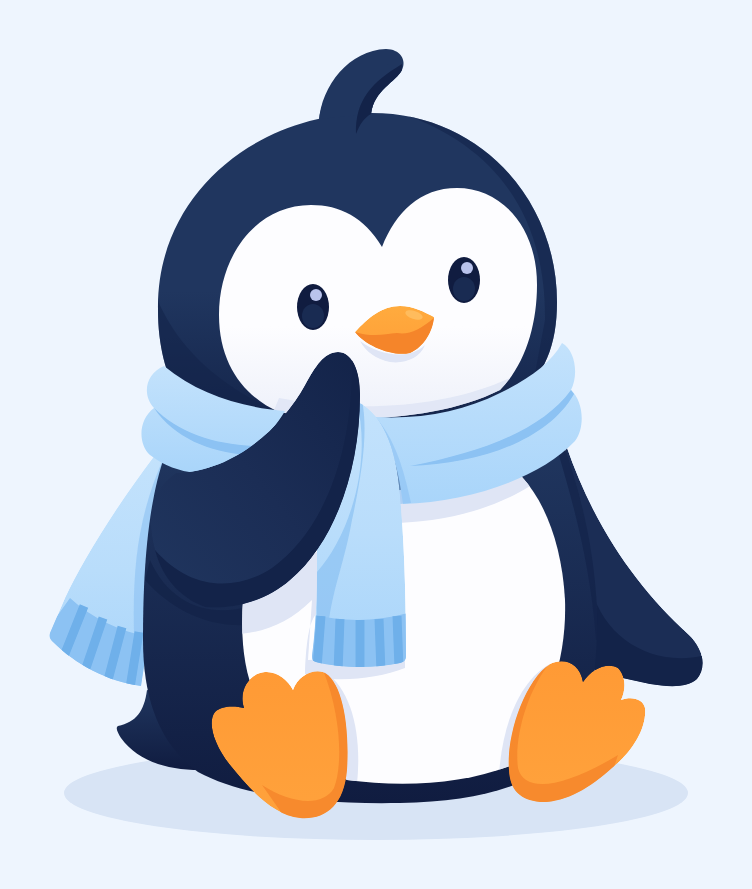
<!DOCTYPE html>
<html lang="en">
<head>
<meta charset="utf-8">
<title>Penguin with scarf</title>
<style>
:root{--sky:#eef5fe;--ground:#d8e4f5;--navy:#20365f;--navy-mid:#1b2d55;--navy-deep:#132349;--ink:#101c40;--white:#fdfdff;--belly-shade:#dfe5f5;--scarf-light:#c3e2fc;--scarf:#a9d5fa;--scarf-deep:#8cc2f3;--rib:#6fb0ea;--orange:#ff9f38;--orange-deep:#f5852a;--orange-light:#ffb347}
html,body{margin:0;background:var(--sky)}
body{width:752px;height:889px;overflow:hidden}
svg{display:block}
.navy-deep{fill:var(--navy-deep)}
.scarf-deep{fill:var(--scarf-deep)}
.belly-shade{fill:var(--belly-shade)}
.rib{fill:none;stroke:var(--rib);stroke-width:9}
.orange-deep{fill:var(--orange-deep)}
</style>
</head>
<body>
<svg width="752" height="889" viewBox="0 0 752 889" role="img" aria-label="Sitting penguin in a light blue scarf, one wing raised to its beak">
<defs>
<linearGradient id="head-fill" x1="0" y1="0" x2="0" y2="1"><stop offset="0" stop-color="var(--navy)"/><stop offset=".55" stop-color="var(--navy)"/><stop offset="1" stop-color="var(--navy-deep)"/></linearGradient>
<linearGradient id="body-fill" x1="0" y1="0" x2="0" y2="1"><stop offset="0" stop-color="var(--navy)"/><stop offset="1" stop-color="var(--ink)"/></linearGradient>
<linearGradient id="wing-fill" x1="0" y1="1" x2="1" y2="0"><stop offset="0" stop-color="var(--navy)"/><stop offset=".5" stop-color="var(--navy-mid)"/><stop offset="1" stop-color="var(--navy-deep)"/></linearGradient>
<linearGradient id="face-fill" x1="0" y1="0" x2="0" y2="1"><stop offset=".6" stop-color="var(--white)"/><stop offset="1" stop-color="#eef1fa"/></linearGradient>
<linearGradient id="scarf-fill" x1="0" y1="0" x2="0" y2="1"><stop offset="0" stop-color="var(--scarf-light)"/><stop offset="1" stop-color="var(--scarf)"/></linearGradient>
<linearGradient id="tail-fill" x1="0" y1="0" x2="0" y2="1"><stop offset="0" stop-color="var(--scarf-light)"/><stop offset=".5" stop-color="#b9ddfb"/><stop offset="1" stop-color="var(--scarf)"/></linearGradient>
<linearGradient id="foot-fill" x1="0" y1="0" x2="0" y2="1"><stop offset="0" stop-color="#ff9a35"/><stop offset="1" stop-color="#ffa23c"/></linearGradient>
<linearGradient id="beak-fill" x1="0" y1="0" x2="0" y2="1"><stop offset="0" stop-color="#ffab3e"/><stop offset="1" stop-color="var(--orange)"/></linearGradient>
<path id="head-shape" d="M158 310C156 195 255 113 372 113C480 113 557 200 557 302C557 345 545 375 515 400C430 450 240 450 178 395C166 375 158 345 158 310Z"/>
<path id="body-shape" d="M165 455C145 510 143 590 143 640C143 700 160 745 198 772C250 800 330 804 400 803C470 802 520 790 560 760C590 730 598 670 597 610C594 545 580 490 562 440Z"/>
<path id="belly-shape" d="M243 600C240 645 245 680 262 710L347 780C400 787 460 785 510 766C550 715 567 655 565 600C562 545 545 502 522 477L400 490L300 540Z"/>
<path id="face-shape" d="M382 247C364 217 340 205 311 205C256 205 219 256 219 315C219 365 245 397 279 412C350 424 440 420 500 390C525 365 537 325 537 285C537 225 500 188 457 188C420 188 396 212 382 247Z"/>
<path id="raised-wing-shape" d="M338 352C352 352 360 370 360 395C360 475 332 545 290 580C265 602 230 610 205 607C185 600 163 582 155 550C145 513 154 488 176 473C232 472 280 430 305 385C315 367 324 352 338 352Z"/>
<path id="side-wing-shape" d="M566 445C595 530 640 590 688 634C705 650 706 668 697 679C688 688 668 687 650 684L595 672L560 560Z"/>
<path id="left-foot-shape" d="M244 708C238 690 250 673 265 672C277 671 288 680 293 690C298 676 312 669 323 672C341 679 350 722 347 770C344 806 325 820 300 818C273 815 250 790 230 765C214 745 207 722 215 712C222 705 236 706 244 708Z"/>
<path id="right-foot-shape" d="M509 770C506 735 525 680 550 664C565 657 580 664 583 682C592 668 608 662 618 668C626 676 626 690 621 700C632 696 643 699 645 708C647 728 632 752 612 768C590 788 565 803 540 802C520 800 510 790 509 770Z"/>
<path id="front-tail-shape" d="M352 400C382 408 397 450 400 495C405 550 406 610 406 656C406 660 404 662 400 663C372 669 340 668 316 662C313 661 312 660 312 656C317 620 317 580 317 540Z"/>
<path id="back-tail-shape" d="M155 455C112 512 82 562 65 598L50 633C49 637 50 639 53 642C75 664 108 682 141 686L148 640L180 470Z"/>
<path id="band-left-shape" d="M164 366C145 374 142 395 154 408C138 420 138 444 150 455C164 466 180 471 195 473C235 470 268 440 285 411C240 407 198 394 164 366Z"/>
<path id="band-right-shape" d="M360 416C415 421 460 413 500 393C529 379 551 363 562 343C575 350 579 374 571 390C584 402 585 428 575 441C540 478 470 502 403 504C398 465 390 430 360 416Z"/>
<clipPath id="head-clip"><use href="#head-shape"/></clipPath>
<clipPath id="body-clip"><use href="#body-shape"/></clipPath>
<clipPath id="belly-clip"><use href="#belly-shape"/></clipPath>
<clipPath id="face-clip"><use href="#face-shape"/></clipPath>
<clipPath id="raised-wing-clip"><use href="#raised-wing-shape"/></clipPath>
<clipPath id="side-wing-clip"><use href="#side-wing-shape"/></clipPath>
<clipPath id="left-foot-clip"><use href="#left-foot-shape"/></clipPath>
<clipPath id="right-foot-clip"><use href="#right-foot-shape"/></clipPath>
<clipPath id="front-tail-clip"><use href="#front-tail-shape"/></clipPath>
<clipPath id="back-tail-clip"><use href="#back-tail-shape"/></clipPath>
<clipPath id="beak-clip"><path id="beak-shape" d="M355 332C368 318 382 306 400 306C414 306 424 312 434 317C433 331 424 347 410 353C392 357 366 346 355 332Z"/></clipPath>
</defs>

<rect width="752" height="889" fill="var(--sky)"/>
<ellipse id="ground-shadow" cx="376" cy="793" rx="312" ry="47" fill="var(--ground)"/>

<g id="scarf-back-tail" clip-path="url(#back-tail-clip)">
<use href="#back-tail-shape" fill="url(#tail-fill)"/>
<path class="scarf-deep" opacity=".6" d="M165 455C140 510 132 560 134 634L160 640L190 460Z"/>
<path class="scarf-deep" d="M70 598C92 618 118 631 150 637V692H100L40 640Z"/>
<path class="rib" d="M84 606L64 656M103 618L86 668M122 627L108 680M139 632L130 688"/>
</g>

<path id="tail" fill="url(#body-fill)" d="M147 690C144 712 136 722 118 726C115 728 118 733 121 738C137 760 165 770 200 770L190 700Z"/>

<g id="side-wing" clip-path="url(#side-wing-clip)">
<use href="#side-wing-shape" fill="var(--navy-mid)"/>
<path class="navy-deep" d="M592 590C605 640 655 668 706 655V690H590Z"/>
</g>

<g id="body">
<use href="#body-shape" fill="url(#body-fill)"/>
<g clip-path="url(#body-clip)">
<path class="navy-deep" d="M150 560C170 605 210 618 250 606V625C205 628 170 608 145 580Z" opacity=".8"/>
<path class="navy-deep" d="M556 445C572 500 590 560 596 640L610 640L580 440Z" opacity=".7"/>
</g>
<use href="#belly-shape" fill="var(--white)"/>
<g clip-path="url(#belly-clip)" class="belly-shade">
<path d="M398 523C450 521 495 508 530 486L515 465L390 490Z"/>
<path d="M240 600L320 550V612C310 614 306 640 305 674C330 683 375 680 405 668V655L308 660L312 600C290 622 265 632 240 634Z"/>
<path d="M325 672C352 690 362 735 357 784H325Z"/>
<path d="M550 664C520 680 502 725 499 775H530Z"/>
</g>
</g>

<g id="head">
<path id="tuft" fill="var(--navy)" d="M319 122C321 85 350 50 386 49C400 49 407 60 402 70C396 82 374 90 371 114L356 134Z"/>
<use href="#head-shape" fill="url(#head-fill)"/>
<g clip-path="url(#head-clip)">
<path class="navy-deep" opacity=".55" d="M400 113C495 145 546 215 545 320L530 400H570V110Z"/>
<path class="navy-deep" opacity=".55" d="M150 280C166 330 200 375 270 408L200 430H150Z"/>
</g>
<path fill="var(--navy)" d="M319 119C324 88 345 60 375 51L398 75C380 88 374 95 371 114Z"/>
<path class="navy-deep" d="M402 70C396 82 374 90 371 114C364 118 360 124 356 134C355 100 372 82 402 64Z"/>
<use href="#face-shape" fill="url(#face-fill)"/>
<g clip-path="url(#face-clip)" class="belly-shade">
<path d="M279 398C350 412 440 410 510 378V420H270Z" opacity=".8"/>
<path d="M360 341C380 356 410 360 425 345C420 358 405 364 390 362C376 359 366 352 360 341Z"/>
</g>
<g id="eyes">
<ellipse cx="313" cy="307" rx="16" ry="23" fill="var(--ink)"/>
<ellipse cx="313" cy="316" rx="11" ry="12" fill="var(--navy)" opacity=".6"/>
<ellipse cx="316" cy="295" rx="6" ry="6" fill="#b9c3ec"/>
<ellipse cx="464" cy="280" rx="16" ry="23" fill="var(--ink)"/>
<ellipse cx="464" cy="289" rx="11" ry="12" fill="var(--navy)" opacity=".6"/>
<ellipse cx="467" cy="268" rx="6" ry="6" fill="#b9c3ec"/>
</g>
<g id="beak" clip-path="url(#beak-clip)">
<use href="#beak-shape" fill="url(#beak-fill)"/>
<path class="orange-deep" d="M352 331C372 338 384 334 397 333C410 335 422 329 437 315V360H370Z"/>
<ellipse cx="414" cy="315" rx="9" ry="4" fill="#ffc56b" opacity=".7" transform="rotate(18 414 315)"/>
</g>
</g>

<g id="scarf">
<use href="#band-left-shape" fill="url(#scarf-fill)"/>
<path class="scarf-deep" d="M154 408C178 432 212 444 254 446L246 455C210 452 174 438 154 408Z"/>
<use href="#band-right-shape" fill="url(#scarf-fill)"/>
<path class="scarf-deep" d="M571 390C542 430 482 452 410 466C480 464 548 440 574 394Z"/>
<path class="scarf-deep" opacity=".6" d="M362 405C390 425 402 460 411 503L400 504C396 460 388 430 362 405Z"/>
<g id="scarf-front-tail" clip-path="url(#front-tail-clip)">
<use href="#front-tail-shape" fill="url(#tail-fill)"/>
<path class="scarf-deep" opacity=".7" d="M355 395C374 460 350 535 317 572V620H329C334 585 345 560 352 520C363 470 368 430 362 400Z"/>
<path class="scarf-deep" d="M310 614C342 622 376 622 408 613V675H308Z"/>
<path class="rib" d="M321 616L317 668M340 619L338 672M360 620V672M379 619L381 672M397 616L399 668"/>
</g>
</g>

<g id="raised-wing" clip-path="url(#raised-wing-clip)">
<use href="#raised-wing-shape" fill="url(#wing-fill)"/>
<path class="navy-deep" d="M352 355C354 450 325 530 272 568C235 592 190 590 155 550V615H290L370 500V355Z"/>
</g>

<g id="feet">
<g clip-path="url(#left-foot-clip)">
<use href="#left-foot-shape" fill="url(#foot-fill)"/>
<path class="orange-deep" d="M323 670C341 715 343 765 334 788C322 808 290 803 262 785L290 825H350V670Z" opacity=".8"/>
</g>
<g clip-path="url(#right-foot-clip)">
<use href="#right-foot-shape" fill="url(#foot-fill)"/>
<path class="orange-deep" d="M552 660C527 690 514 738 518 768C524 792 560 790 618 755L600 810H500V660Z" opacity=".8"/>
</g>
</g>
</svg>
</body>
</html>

■ ■ ■ ■ ■ ■ ■

## THE PROBLEM:
Your answer must be the lines above from the one containing "395C374 460 350" to the one containing "614C342 622 376", both included, restated word for word.

## ANSWER SPACE:
<path class="scarf-deep" opacity=".7" d="M355 395C374 460 350 535 317 572V620H329C334 585 345 560 352 520C363 470 368 430 362 400Z"/>
<path class="scarf-deep" d="M310 614C342 622 376 622 408 613V675H308Z"/>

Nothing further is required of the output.